■ **Exercise aim**:
All of the data should be copied exactly, with the pictures left out.

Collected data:

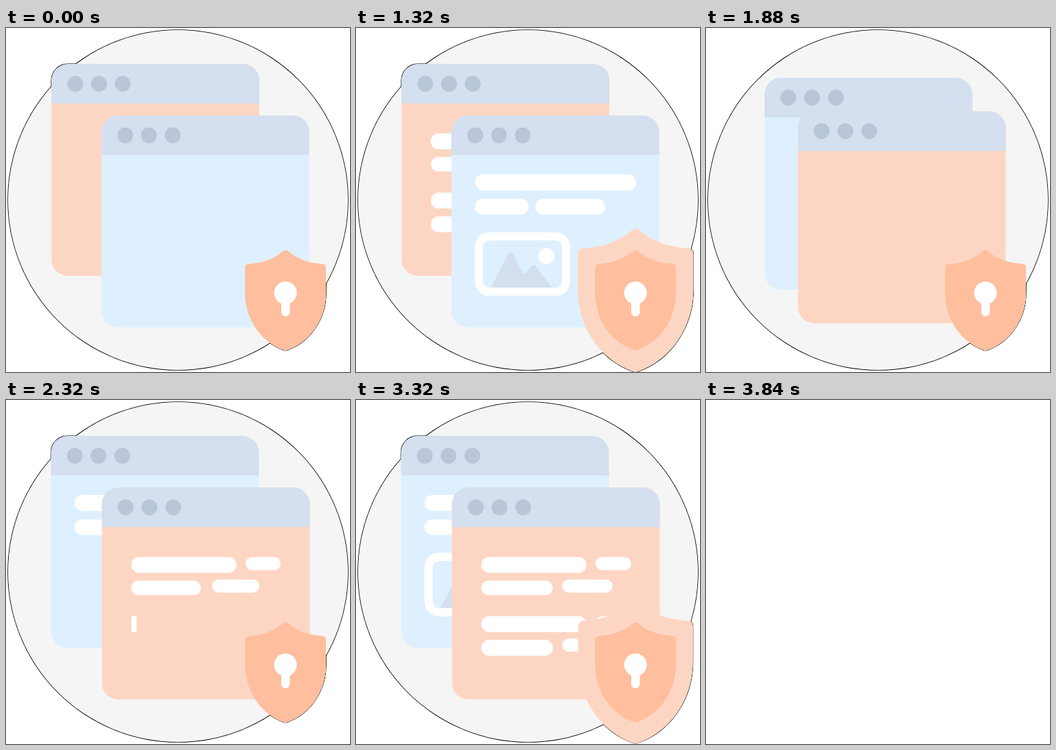
Animation of 500 by 500 pixels, one loop 3.88 s. Source, as an HTML page with a canvas:

```html
<!DOCTYPE html>
<html lang="en">
<head>
<meta charset="utf-8">
<title>Secure windows</title>
<style>
  html, body { margin: 0; width: 100%; height: 100%; overflow: hidden; background: #fff; }
  canvas { display: block; width: 500px; height: 500px; }
</style>
</head>
<body>
<canvas id="stage" width="500" height="500"></canvas>
<script>
const ctx = document.getElementById('stage').getContext('2d');

const LOOP = 3880, HALF = LOOP / 2, BLANK = 3840;
const SWAP_OUT = 1797, SWAP_BACK = 3688;
const W = 302, H = 308, BAR = 57.5, R = 24;
const WHITE = '#fff', GREY = '#f5f5f5', PEACH = '#fdd6c3', BLUE = '#def0ff',
      STEEL = '#d4dfef', DOT = '#b9c6d7', CORAL = '#ffbe9d', PALE = '#fde8de';

// x, y, width, height, start time
const peachLines = [
  [42.5, 101, 153, 23, 20], [208.5, 101, 52, 19, 88],
  [42.5, 135.3, 104, 21, 95], [160, 133.7, 73.5, 19, 114],
  [42.5, 187, 153, 23, 334], [208.5, 187, 52, 19, 402],
  [42.5, 221.5, 104, 23, 409], [160, 219.5, 73.5, 19, 428]
];
const blueLines = [
  [34.3, 85.6, 234.5, 23.4, 20],
  [34, 121.4, 78, 22.6, 95], [121.5, 121.4, 102, 22.6, 114]
];

const shield = new Path2D(
  'M402.5 324.6Q406.3 321.6 410 324.6C423 336 440 342 460 343Q465 343.5 465 349V385' +
  'C465 422 443 456 409 468Q406.3 469 403.5 468C370 456 347.5 422 347.5 385V349' +
  'Q347.5 343.5 353 343C373 342 390 336 402.5 324.6Z');
const hills = new Path2D(
  'M57 250L82 202Q86 195 90 202L102 226Q105.5 231 109 228L115 220Q119 214 123 220L146 250Z');

const lerp = (a, b, p) => a + (b - a) * p;
function ease(t, start, dur) {
  const p = Math.min(1, Math.max(0, (t - start) / dur));
  return (1 - Math.cos(Math.PI * p)) / 2;
}

function at(x, y, sx, sy, draw) {
  ctx.save();
  ctx.translate(x, y);
  ctx.scale(sx, sy);
  draw();
  ctx.restore();
}

function box(x, y, w, h, r, color) {
  ctx.beginPath();
  ctx.roundRect(x, y, w, h, r);
  ctx.fillStyle = color;
  ctx.fill();
}

function disc(x, y, r, color) {
  ctx.beginPath();
  ctx.arc(x, y, r, 0, Math.PI * 2);
  ctx.fillStyle = color;
  ctx.fill();
}

function drawLines(list, clock) {
  for (const [x, y, w, h, start] of list) {
    const p = ease(clock, start, 320);
    if (p > 0) at(x, y, p, 1, () => box(0, 0, w, h, h / 2, WHITE));
  }
}

function drawPicture(clock) {
  const s = ease(clock, 430, 360);
  if (s <= 0) return;
  at(103, 216, s, s, () => {
    ctx.translate(-103, -216);
    ctx.fillStyle = STEEL;
    ctx.fill(hills);
    disc(138, 204.3, 11.7, WHITE);
    ctx.beginPath();
    ctx.roundRect(40, 175.7, 126.5, 80.5, 15);
    ctx.lineWidth = 11.8;
    ctx.strokeStyle = WHITE;
    ctx.stroke();
  });
}

function drawWindow(win, clock) {
  at(win.x, win.y, 1, 1, () => {
    box(0, 0, W, H, R, win.color);
    box(0, 0, W, BAR, [R, R, 0, 0], STEEL);
    for (let i = 1; i <= 3; i++) disc(34.5 * i, 28.8, 11.5, DOT);
    drawLines(win.lines, clock);
    if (win.picture) drawPicture(clock);
  });
}

function shieldAt(s, paint) {
  at(406.25, 395.8, s, s, () => {
    ctx.translate(-406.25, -395.8);
    paint();
  });
}

function fillShield(s, color) {
  shieldAt(s, () => {
    ctx.fillStyle = color;
    ctx.fill(shield);
  });
}

// Thin dark edge; later fills leave it only along the outer silhouette.
function drawEdge(wins, s) {
  ctx.strokeStyle = '#000';
  ctx.lineWidth = 1.6;
  ctx.beginPath();
  ctx.arc(250, 250, 247, 0, Math.PI * 2);
  ctx.stroke();
  for (const { x, y } of wins) {
    ctx.beginPath();
    ctx.roundRect(x, y, W, H, R);
    ctx.stroke();
  }
  shieldAt(s, () => {
    ctx.lineWidth = 1.4 / s;
    ctx.stroke(shield);
  });
}

function render(t) {
  ctx.fillStyle = WHITE;
  ctx.fillRect(0, 0, 500, 500);
  if (t >= BLANK) return;

  const back = ease(t, 3518, 340);
  const b = ease(t, 1646, 360) - back;
  const p = ease(t, 1587, 360) - back;
  const blue = { x: lerp(138.8, 65.5, b), y: lerp(127.2, 52.3, b),
                 color: BLUE, lines: blueLines, picture: true };
  const peach = { x: lerp(66.2, 139.5, p), y: lerp(52.3, 127.2, p),
                  color: PEACH, lines: peachLines };
  const swapped = t >= SWAP_OUT && t < SWAP_BACK;
  const wins = swapped ? [blue, peach] : [peach, blue];
  const clock = t < SWAP_OUT ? t : swapped ? t - HALF : -1;

  const beat = t % HALF;
  const shrink = 1 - ease(beat, 1360, 200);
  const grow = start => 1 + 0.43 * ease(beat, start, 400) * shrink;

  drawEdge(wins, grow(698));
  disc(250, 250, 247, GREY);
  wins.forEach(w => drawWindow(w, clock));

  fillShield(grow(698), PEACH);
  fillShield(grow(764), PALE);
  fillShield(grow(864), PEACH);
  fillShield(1, CORAL);
  disc(406.2, 385, 16.5, WHITE);
  box(400, 390, 12.6, 29, 6.3, WHITE);
}

const begin = performance.now();
function tick() {
  render((performance.now() - begin) % LOOP);
  requestAnimationFrame(tick);
}
tick();
</script>
</body>
</html>
```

■ **Response below**:
Animation of 500 by 500 pixels, one loop 3.88 s. Source, as an HTML page with a canvas:

```html
<!DOCTYPE html>
<html lang="en">
<head>
<meta charset="utf-8">
<title>Secure windows</title>
<style>
  html, body { margin: 0; width: 100%; height: 100%; overflow: hidden; background: #fff; }
  canvas { display: block; width: 500px; height: 500px; }
</style>
</head>
<body>
<canvas id="stage" width="500" height="500"></canvas>
<script>
const ctx = document.getElementById('stage').getContext('2d');

const LOOP = 3880, HALF = LOOP / 2, BLANK = 3840;
const SWAP_OUT = 1797, SWAP_BACK = 3688;
const W = 302, H = 308, BAR = 57.5, R = 24;
const WHITE = '#fff', GREY = '#f5f5f5', PEACH = '#fdd6c3', BLUE = '#def0ff',
      STEEL = '#d4dfef', DOT = '#b9c6d7', CORAL = '#ffbe9d', PALE = '#fde8de';

// x, y, width, height, start time
const peachLines = [
  [42.5, 101, 153, 23, 20], [208.5, 101, 52, 19, 88],
  [42.5, 135.3, 104, 21, 95], [160, 133.7, 73.5, 19, 114],
  [42.5, 187, 153, 23, 334], [208.5, 187, 52, 19, 402],
  [42.5, 221.5, 104, 23, 409], [160, 219.5, 73.5, 19, 428]
];
const blueLines = [
  [34.3, 85.6, 234.5, 23.4, 20],
  [34, 121.4, 78, 22.6, 95], [121.5, 121.4, 102, 22.6, 114]
];

const shield = new Path2D(
  'M402.5 324.6Q406.3 321.6 410 324.6C423 336 440 342 460 343Q465 343.5 465 349V385' +
  'C465 422 443 456 409 468Q406.3 469 403.5 468C370 456 347.5 422 347.5 385V349' +
  'Q347.5 343.5 353 343C373 342 390 336 402.5 324.6Z');
const hills = new Path2D(
  'M57 250L82 202Q86 195 90 202L102 226Q105.5 231 109 228L115 220Q119 214 123 220L146 250Z');

const lerp = (a, b, p) => a + (b - a) * p;
function ease(t, start, dur) {
  const p = Math.min(1, Math.max(0, (t - start) / dur));
  return (1 - Math.cos(Math.PI * p)) / 2;
}

function at(x, y, sx, sy, draw) {
  ctx.save();
  ctx.translate(x, y);
  ctx.scale(sx, sy);
  draw();
  ctx.restore();
}

function box(x, y, w, h, r, color) {
  ctx.beginPath();
  ctx.roundRect(x, y, w, h, r);
  ctx.fillStyle = color;
  ctx.fill();
}

function disc(x, y, r, color) {
  ctx.beginPath();
  ctx.arc(x, y, r, 0, Math.PI * 2);
  ctx.fillStyle = color;
  ctx.fill();
}

function drawLines(list, clock) {
  for (const [x, y, w, h, start] of list) {
    const p = ease(clock, start, 320);
    if (p > 0) at(x, y, p, 1, () => box(0, 0, w, h, h / 2, WHITE));
  }
}

function drawPicture(clock) {
  const s = ease(clock, 430, 360);
  if (s <= 0) return;
  at(103, 216, s, s, () => {
    ctx.translate(-103, -216);
    ctx.fillStyle = STEEL;
    ctx.fill(hills);
    disc(138, 204.3, 11.7, WHITE);
    ctx.beginPath();
    ctx.roundRect(40, 175.7, 126.5, 80.5, 15);
    ctx.lineWidth = 11.8;
    ctx.strokeStyle = WHITE;
    ctx.stroke();
  });
}

function drawWindow(win, clock) {
  at(win.x, win.y, 1, 1, () => {
    box(0, 0, W, H, R, win.color);
    box(0, 0, W, BAR, [R, R, 0, 0], STEEL);
    for (let i = 1; i <= 3; i++) disc(34.5 * i, 28.8, 11.5, DOT);
    drawLines(win.lines, clock);
    if (win.picture) drawPicture(clock);
  });
}

function shieldAt(s, paint) {
  at(406.25, 395.8, s, s, () => {
    ctx.translate(-406.25, -395.8);
    paint();
  });
}

function fillShield(s, color) {
  shieldAt(s, () => {
    ctx.fillStyle = color;
    ctx.fill(shield);
  });
}

// Thin dark edge; later fills leave it only along the outer silhouette.
function drawEdge(wins, s) {
  ctx.strokeStyle = '#000';
  ctx.lineWidth = 1.6;
  ctx.beginPath();
  ctx.arc(250, 250, 247, 0, Math.PI * 2);
  ctx.stroke();
  for (const { x, y } of wins) {
    ctx.beginPath();
    ctx.roundRect(x, y, W, H, R);
    ctx.stroke();
  }
  shieldAt(s, () => {
    ctx.lineWidth = 1.4 / s;
    ctx.stroke(shield);
  });
}

function render(t) {
  ctx.fillStyle = WHITE;
  ctx.fillRect(0, 0, 500, 500);
  if (t >= BLANK) return;

  const back = ease(t, 3518, 340);
  const b = ease(t, 1646, 360) - back;
  const p = ease(t, 1587, 360) - back;
  const blue = { x: lerp(138.8, 65.5, b), y: lerp(127.2, 52.3, b),
                 color: BLUE, lines: blueLines, picture: true };
  const peach = { x: lerp(66.2, 139.5, p), y: lerp(52.3, 127.2, p),
                  color: PEACH, lines: peachLines };
  const swapped = t >= SWAP_OUT && t < SWAP_BACK;
  const wins = swapped ? [blue, peach] : [peach, blue];
  const clock = t < SWAP_OUT ? t : swapped ? t - HALF : -1;

  const beat = t % HALF;
  const shrink = 1 - ease(beat, 1360, 200);
  const grow = start => 1 + 0.43 * ease(beat, start, 400) * shrink;

  drawEdge(wins, grow(698));
  disc(250, 250, 247, GREY);
  wins.forEach(w => drawWindow(w, clock));

  fillShield(grow(698), PEACH);
  fillShield(grow(764), PALE);
  fillShield(grow(864), PEACH);
  fillShield(1, CORAL);
  disc(406.2, 385, 16.5, WHITE);
  box(400, 390, 12.6, 29, 6.3, WHITE);
}

const begin = performance.now();
function tick() {
  render((performance.now() - begin) % LOOP);
  requestAnimationFrame(tick);
}
tick();
</script>
</body>
</html>
```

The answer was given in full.